Quick example: my friend Rob owns rental properties in Memphis, Tenn. He has multiple LLCs in order to keep his properties organized by neighborhood. As a result, each entity can qualify for business credit cards. He has hit over 1,000,000 points in sign-up bonuses alone! That’s $15,000 in tax-free travel money.
Maximizing Rewards Cards Benefits
Double Up with a Spouse or Partner
If you are married, you can double up on the same rewards cards and get two sign-up bonuses. Authorized user cards are not the same as being a primary cardholder. Most people never think about this.
So, if you have a partner or friend you travel with all the time, consider doubling up on a big sign-up bonus. Those bonuses could equal a free luxury vacation!
No partner? Convince your best travel friend to do this, and you’ll be staying at five-star hotels the whole time you’re vacationing.
Choose Southwest Airlines When Possible
Those near a Southwest hub are usually big fans of the airline because of their low fares and flexible miles program.
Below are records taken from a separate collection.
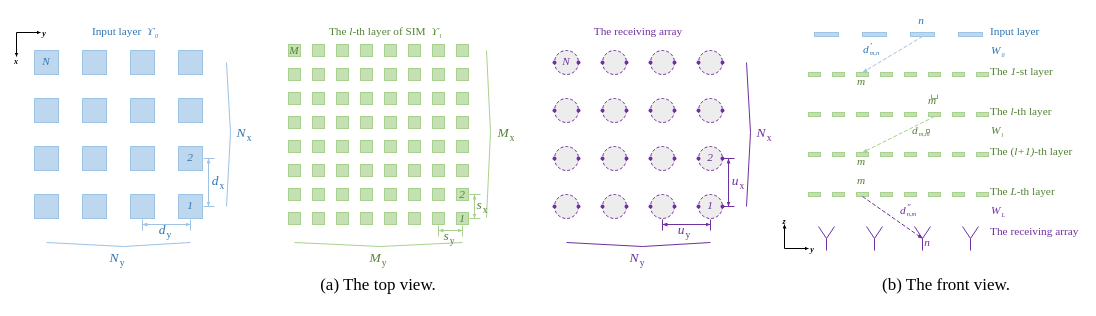
<!DOCTYPE html>
<html lang="en">
<head>
<meta charset="utf-8">
<title>Top view and front view of the layered array</title>
<style>
:root {
  --blue: #2e75b6; --blue-line: #9dc3e6; --blue-fill: #bdd7ee;
  --green: #548235; --green-line: #a9d18e; --green-fill: #c5e0b4;
  --purple: #7030a0; --grey-fill: #ededed; --ink: #000;
}
* { box-sizing: border-box; }
body { margin: 0; background: #fff; }
.diagram { position: relative; width: 1096px; height: 316px; overflow: hidden; background: #fff; font-family: "Liberation Serif", "Times New Roman", serif; }
.drawing { position: absolute; left: 0; top: 0; display: block; }
.label { position: absolute; left: var(--x); top: var(--y); transform: translate(-50%, -50%); white-space: nowrap; font-size: 11.3px; line-height: 1; }
.start { transform: translate(0, -50%); }
.blue { color: var(--blue); }
.green { color: var(--green); }
.purple { color: var(--purple); }
.math, .label i { font-style: italic; }
.size { font-size: 13.5px; font-style: italic; }
.size sub { font-style: normal; font-size: 9.5px; }
.label sub, .label sup { line-height: 0; margin-left: 1px; }
.symbol sub { font-size: 6px; font-style: italic; }
.distance { display: flex; font-style: italic; }
.distance .marks { position: relative; width: 14px; }
.distance sup, .distance sub { position: absolute; left: 0; font-size: 6.5px; }
.distance sup { top: 2px; font-size: 9px; }
.distance sub { top: 9px; }
.axis { font-size: 8px; font-weight: bold; font-style: italic; }
.caption { font-size: 17px; color: var(--ink); }
svg { fill: none; stroke-width: 1; }
.blue-tile { fill: var(--blue-fill); stroke: var(--blue-line); }
.green-tile { fill: var(--green-fill); stroke: var(--green-line); }
.receiver { fill: var(--grey-fill); stroke: var(--purple); stroke-dasharray: 3 2; }
.port { fill: var(--purple); }
.blue-stroke { stroke: var(--blue-line); }
.green-stroke { stroke: var(--green-line); }
.purple-stroke { stroke: var(--purple); }
.ink-stroke { stroke: var(--ink); }
.blue-head { fill: var(--blue-line); }
.green-head { fill: var(--green-line); }
.purple-head { fill: var(--purple); }
.ink-head { fill: var(--ink); }
.blue-arrow { marker-end: url(#blue-tip); }
.green-arrow { marker-end: url(#green-tip); }
.purple-arrow { marker-end: url(#purple-tip); }
.ink-arrow { marker-end: url(#ink-tip); }
.both.blue-arrow { marker-start: url(#blue-tip); }
.both.green-arrow { marker-start: url(#green-tip); }
.both.purple-arrow { marker-start: url(#purple-tip); }
.both.ink-arrow { marker-start: url(#ink-tip); }
.path { stroke-dasharray: 4 2; }
</style>
</head>
<body>
<main class="diagram">
  <svg class="drawing" width="1096" height="316" viewBox="0 0 1096 316" aria-hidden="true">
    <defs>
      <marker id="blue-tip" class="blue-head" markerUnits="userSpaceOnUse" markerWidth="5" markerHeight="4" refX="5" refY="2" orient="auto-start-reverse"><polygon points="0,0 5,2 0,4"/></marker>
      <marker id="green-tip" class="green-head" markerUnits="userSpaceOnUse" markerWidth="5" markerHeight="4" refX="5" refY="2" orient="auto-start-reverse"><polygon points="0,0 5,2 0,4"/></marker>
      <marker id="purple-tip" class="purple-head" markerUnits="userSpaceOnUse" markerWidth="5" markerHeight="4" refX="5" refY="2" orient="auto-start-reverse"><polygon points="0,0 5,2 0,4"/></marker>
      <marker id="ink-tip" class="ink-head" markerUnits="userSpaceOnUse" markerWidth="4" markerHeight="4" refX="4" refY="2" orient="auto-start-reverse"><polygon points="0,0 4,2 0,4"/></marker>

      <rect id="input-tile" class="blue-tile" width="24" height="24"/>
      <g id="input-row">
        <use href="#input-tile"/><use href="#input-tile" x="48"/><use href="#input-tile" x="96"/><use href="#input-tile" x="144"/>
      </g>

      <rect id="meta-atom" class="green-tile" width="12" height="12"/>
      <g id="atom-half"><use href="#meta-atom"/><use href="#meta-atom" x="24"/><use href="#meta-atom" x="48"/><use href="#meta-atom" x="72"/></g>
      <g id="atom-row"><use href="#atom-half"/><use href="#atom-half" x="96"/></g>
      <g id="atom-block"><use href="#atom-row"/><use href="#atom-row" y="24"/><use href="#atom-row" y="48"/><use href="#atom-row" y="72"/></g>

      <g id="receiver-node">
        <circle class="receiver" r="12"/>
        <circle class="port" cx="-12" r="2"/><circle class="port" cx="12" r="2"/>
      </g>
      <g id="receiver-row"><use href="#receiver-node"/><use href="#receiver-node" x="48"/><use href="#receiver-node" x="96"/><use href="#receiver-node" x="144"/></g>

      <rect id="input-edge" class="blue-tile" width="24" height="4"/>
      <rect id="atom-edge" class="green-tile" width="12" height="4"/>
      <g id="edge-half"><use href="#atom-edge"/><use href="#atom-edge" x="24"/><use href="#atom-edge" x="48"/><use href="#atom-edge" x="72"/></g>
      <g id="layer-edge"><use href="#edge-half"/><use href="#edge-half" x="96"/></g>
      <path id="antenna" class="purple-stroke" d="M-8 0L0 12L8 0M0 12V24"/>
    </defs>

    <g id="input-layer" transform="translate(.5 .5)">
      <use href="#input-row" x="34" y="50"/><use href="#input-row" x="34" y="98"/><use href="#input-row" x="34" y="146"/><use href="#input-row" x="34" y="194"/>
      <g class="blue-stroke">
        <path d="M226 62L230 132L226 206M46 242L123 246L190 242"/>
        <path d="M203 158H214M203 206H214M142 219V230M190 219V230"/>
        <path class="both blue-arrow" d="M208 158V206"/>
        <path class="both blue-arrow" d="M142 224H190"/>
      </g>
    </g>

    <g id="sim-layer" transform="translate(.5 .5)">
      <use href="#atom-block" x="288" y="44"/><use href="#atom-block" x="288" y="140"/>
      <g class="green-stroke">
        <path d="M486 50L490 132L486 217M294 242L380 246L462 242"/>
        <path d="M469 194H480M469 218H480M438 225V236M462 225V236"/>
        <path class="both green-arrow" d="M474 194V218"/>
        <path class="both green-arrow" d="M438 230H462"/>
      </g>
    </g>

    <g id="receiving-array" transform="translate(.5 .5)">
      <use href="#receiver-row" x="566" y="62"/><use href="#receiver-row" x="566" y="110"/><use href="#receiver-row" x="566" y="158"/><use href="#receiver-row" x="566" y="206"/>
      <g class="purple-stroke">
        <path d="M746 62L750 132L746 206M566 242L642 246L710 242"/>
        <path d="M723 158H734M723 206H734M662 219V230M710 219V230"/>
        <path class="both purple-arrow" d="M728 158V206"/>
        <path class="both purple-arrow" d="M662 224H710"/>
      </g>
    </g>

    <g id="front-view" transform="translate(.5 .5)">
      <use href="#input-edge" x="814" y="32"/><use href="#input-edge" x="862" y="32"/><use href="#input-edge" x="910" y="32"/><use href="#input-edge" x="958" y="32"/>
      <use href="#layer-edge" x="808" y="72"/><use href="#layer-edge" x="808" y="112"/><use href="#layer-edge" x="808" y="152"/><use href="#layer-edge" x="808" y="192"/>
      <use href="#antenna" x="826" y="226"/><use href="#antenna" x="874" y="226"/><use href="#antenna" x="922" y="226"/><use href="#antenna" x="970" y="226"/>
      <path class="path blue-stroke blue-arrow" d="M922 36L862 72"/>
      <path class="path green-stroke green-arrow" d="M934 116L862 152"/>
      <path class="path purple-stroke purple-arrow" d="M862 196L922 238"/>
      <path id="breve-marks" stroke="#548235" stroke-width=".7" d="M931 94V98H937V94M926 129V132H929V129Z"/>
    </g>

    <g id="axes" class="ink-stroke" transform="translate(.5 .5)">
      <path class="both ink-arrow" d="M16 56V32H40"/>
      <path class="both ink-arrow" d="M784 224V248H808"/>
    </g>
  </svg>

  <span class="label axis" style="--x:44px;--y:34px">y</span>
  <span class="label axis" style="--x:16px;--y:62px">x</span>
  <span class="label axis" style="--x:784px;--y:222px">z</span>
  <span class="label axis" style="--x:812px;--y:250px">y</span>

  <span class="label blue symbol" style="--x:125px;--y:32px">Input layer &nbsp;<i>ϒ</i><sub>0</sub></span>
  <span class="label blue math" style="--x:46px;--y:62px">N</span>
  <span class="label blue math" style="--x:190px;--y:158px">2</span>
  <span class="label blue math" style="--x:190px;--y:206px">1</span>
  <span class="label blue size" style="--x:218px;--y:181px">d<sub>x</sub></span>
  <span class="label blue size" style="--x:165px;--y:230px">d<sub>y</sub></span>
  <span class="label blue size" style="--x:244px;--y:133px">N<sub>x</sub></span>
  <span class="label blue size" style="--x:117px;--y:258px">N<sub>y</sub></span>

  <span class="label green symbol" style="--x:385px;--y:32px">The <i>l</i>-th layer of SIM &nbsp;<i>ϒ</i><sub>l</sub></span>
  <span class="label green math" style="--x:294px;--y:51px">M</span>
  <span class="label green math" style="--x:462px;--y:195px">2</span>
  <span class="label green math" style="--x:462px;--y:219px">1</span>
  <span class="label green size" style="--x:482px;--y:205px">s<sub>x</sub></span>
  <span class="label green size" style="--x:449px;--y:236px">s<sub>y</sub></span>
  <span class="label green size" style="--x:506px;--y:133px">M<sub>x</sub></span>
  <span class="label green size" style="--x:378px;--y:258px">M<sub>y</sub></span>

  <span class="label purple" style="--x:638px;--y:32px">The receiving array</span>
  <span class="label purple math" style="--x:566px;--y:62px">N</span>
  <span class="label purple math" style="--x:710px;--y:158px">2</span>
  <span class="label purple math" style="--x:710px;--y:206px">1</span>
  <span class="label purple size" style="--x:738px;--y:181px">u<sub>x</sub></span>
  <span class="label purple size" style="--x:684px;--y:230px">u<sub>y</sub></span>
  <span class="label purple size" style="--x:764px;--y:133px">N<sub>x</sub></span>
  <span class="label purple size" style="--x:637px;--y:258px">N<sub>y</sub></span>

  <span class="label blue math" style="--x:921px;--y:21px">n</span>
  <span class="label blue distance start" style="--x:863px;--y:50px">d<span class="marks"><sup>′</sup><sub>m,n</sub></span></span>
  <span class="label green math" style="--x:861px;--y:82px">m</span>
  <span class="label green math" style="--x:932px;--y:101px">m</span>
  <span class="label green distance start" style="--x:912px;--y:131px">d<span class="marks"><sub>m,m</sub></span></span>
  <span class="label green math" style="--x:861px;--y:162px">m</span>
  <span class="label green math" style="--x:861px;--y:181px">m</span>
  <span class="label purple distance start" style="--x:900px;--y:211px">d<span class="marks"><sup>″</sup><sub>n,m</sub></span></span>
  <span class="label purple math" style="--x:927px;--y:243px">n</span>

  <span class="label start blue" style="--x:990px;--y:32px">Input layer</span>
  <span class="label start blue math symbol" style="--x:991px;--y:51px">W<sub>0</sub></span>
  <span class="label start green" style="--x:990px;--y:72px">The <i>1</i>-st layer</span>
  <span class="label start green" style="--x:990px;--y:112px">The <i>l</i>-th layer</span>
  <span class="label start green math symbol" style="--x:991px;--y:131px">W<sub>l</sub></span>
  <span class="label start green" style="--x:990px;--y:152px">The (<i>l+1)</i>-th layer</span>
  <span class="label start green" style="--x:990px;--y:192px">The <i>L</i>-th layer</span>
  <span class="label start purple math symbol" style="--x:991px;--y:211px">W<sub>L</sub></span>
  <span class="label start purple" style="--x:990px;--y:232px">The receiving array</span>

  <span class="label caption" style="--x:378px;--y:284px">(a) The top view.</span>
  <span class="label caption" style="--x:946px;--y:284px">(b) The front view.</span>
</main>
</body>
</html>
You can normally find great value with Southwest miles, and you can change and cancel award flights for free.
There’s an incredible deal from Southwest called the Companion Pass. If you earn 125,000 miles in a calendar year (this is the figure as of Jan. 1, 2020, compared to 110,000 miles previously), you will earn a companion pass where you designate a companion who can travel for free anytime you book a flight with cash or miles.
Many people spend all year trying to reach this threshold through their spending on a Southwest credit card or flying as much as possible on Southwest to rack up miles. But the 80/20 approach is to know that credit card sign-up bonuses count towards this total!
When you get a Southwest personal card and Southwest business card, the two bonuses alone may reach the threshold or get you very close. Translation? Instant Companion Pass.
Keep in mind that the same person needs to apply for both cards (to connect the cards to the same Rapid Rewards account). You need to read up on the eligibility rules if you already have one of these cards.
In addition to this being an amazing value, timing is important. When you earn the Companion Pass, it’s good for the year you earn it PLUS the following year. So, savvy travel hackers will apply for their Southwest credit cards in January so they can earn the companion pass for almost two years of unlimited two-for-one travel.
My wife and I love the Companion Pass because we travel so often on Southwest. It also allows us to splurge on the more costly nonstop flights, since we are getting one of them for free.
Earn the Same Bonuses Again
Most people sit on the same rewards cards for five-plus years. Many cards allow you to get a new sign-up bonus for the same card every two years (although there are a few exceptions). This is where some strategy can lead to free travel for life.
For the financially savvy, imagine what you could do by reducing your travel budget and using that money for other investments. If you rent out your home while you’re on vacation, you may even make money during your epic travels.
So, would you spend a few minutes a month to take an epic vacation every year? Free money is always awesome, but free travel is even better. Think about what you would do if you could take more vacations, stay in five-star hotels, or spontaneously travel because it was free.
Don’t give in to analysis paralysis and mull this over indefinitely, never taking action. If you simply get one new card per year, you are well ahead of the average person. If you own a business or two, you can triple or quadruple the rewards in no time.
Disclaimer: I’m not a CPA or lawyer, so make sure to do your own research or follow up with those professionals if you have questions about your situation. I would definitely avoid opening credit cards when you are in the middle of securing another type of loan.
Which credit cards have earned you great rewards?
Share in the comment section below!